What you will do
From the listing below, copy out every line where the word "curl" appears.

____________

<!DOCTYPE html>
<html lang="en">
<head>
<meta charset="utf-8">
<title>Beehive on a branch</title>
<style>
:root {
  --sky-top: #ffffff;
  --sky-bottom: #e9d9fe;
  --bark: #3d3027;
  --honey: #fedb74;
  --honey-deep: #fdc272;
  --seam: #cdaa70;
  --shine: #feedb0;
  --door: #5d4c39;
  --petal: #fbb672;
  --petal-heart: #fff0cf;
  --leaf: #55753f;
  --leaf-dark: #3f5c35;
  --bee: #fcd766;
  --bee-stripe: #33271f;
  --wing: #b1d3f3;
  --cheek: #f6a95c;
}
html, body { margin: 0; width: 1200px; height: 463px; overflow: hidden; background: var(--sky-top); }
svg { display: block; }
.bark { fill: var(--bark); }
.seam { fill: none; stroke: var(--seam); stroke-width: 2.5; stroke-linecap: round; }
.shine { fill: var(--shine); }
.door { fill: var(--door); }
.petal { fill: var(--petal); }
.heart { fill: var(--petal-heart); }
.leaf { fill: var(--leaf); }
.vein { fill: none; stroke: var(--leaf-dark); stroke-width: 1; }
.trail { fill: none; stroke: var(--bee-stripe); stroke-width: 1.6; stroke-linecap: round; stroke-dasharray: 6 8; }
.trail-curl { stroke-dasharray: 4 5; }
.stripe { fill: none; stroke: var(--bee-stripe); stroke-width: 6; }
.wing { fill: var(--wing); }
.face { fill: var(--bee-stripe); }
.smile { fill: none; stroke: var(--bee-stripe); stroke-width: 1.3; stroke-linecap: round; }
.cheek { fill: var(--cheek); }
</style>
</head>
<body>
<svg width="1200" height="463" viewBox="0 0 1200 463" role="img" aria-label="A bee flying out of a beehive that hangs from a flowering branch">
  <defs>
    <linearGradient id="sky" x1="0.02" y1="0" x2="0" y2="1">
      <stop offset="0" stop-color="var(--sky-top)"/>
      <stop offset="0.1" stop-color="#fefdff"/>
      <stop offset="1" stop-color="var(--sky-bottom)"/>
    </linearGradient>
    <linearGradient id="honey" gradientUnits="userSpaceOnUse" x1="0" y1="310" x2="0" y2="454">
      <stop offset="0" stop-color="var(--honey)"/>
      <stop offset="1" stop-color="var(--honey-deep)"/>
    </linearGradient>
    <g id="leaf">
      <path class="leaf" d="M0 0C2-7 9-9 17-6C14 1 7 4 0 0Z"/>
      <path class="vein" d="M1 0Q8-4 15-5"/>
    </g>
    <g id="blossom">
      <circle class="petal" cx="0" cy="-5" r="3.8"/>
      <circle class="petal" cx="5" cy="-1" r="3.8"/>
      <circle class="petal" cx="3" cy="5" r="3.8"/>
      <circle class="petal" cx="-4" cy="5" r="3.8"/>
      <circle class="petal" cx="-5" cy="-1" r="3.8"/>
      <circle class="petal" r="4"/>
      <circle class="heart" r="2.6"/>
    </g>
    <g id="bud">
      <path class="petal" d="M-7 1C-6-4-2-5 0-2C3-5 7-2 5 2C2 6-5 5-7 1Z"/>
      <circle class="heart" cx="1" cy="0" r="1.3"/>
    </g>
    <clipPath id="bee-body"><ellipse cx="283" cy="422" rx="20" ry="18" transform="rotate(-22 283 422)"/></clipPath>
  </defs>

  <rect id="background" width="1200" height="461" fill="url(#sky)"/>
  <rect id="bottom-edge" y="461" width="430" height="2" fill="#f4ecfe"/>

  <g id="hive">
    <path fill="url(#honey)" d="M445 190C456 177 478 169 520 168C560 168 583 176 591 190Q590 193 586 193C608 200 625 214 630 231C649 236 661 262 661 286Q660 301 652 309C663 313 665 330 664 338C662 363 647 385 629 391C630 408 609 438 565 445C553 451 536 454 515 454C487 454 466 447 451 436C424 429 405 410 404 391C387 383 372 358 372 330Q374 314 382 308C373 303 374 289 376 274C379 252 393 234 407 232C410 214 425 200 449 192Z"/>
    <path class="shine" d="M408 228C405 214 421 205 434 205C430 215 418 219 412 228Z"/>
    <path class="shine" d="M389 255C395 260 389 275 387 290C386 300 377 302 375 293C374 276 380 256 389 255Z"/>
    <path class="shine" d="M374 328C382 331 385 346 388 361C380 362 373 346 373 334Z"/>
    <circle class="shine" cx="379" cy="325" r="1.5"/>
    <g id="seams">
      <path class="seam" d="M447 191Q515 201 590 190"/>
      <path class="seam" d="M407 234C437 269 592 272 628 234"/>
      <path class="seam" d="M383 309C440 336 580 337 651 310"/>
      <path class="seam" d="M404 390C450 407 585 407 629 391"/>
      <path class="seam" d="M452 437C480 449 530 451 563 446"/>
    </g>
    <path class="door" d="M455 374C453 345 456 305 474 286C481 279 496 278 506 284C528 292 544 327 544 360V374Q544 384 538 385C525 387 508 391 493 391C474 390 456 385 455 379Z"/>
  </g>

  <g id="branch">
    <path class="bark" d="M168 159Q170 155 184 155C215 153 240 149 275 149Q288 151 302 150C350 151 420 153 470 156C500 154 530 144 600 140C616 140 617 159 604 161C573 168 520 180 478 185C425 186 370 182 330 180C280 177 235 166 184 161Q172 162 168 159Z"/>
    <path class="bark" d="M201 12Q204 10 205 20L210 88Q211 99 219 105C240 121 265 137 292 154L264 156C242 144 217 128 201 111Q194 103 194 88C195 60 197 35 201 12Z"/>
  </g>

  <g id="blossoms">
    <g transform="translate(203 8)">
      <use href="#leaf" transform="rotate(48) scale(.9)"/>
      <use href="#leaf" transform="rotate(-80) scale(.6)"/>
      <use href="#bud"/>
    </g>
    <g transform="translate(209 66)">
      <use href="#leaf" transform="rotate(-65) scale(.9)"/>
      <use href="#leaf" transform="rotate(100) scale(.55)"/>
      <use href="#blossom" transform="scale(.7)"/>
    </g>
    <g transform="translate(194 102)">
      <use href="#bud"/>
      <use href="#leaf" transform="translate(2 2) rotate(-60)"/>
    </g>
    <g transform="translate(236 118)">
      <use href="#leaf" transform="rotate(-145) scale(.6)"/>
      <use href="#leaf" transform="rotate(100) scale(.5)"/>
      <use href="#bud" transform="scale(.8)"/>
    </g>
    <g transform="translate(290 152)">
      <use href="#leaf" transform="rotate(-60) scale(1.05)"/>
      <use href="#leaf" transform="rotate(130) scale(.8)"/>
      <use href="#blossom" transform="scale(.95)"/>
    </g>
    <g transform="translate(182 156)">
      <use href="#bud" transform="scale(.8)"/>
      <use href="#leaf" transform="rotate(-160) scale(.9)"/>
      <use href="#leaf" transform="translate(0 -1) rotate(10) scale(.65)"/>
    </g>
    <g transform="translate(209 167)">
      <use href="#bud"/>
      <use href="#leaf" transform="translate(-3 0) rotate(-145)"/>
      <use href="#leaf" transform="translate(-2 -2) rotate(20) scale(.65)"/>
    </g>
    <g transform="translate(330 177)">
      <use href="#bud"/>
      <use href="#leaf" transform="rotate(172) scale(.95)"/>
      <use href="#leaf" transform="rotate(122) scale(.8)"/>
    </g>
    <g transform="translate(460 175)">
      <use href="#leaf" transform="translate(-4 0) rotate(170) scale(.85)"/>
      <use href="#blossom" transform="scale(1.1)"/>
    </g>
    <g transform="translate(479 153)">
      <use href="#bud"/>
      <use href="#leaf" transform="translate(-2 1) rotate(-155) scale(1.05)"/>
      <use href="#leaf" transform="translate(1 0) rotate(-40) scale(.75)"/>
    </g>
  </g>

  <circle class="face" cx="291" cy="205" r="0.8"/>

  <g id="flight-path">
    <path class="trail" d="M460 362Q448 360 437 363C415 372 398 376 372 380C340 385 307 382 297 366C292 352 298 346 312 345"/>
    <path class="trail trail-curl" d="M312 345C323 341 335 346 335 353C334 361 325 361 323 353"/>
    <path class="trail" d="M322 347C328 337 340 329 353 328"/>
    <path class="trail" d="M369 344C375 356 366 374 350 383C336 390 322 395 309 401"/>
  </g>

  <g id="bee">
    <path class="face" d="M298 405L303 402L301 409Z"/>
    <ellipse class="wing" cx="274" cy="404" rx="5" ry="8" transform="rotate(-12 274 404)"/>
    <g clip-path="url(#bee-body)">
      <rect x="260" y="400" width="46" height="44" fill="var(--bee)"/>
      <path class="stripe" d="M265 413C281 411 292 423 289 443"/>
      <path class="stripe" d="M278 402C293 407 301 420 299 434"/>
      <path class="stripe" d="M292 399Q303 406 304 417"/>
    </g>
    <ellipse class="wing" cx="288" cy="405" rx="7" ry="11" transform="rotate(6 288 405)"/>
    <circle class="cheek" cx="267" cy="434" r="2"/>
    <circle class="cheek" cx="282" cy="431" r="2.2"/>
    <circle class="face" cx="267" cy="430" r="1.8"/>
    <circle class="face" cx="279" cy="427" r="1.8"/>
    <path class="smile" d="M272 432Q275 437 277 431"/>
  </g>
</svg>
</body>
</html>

____________

Task solution
.trail-curl { stroke-dasharray: 4 5; }
    <path class="trail trail-curl" d="M312 345C323 341 335 346 335 353C334 361 325 361 323 353"/>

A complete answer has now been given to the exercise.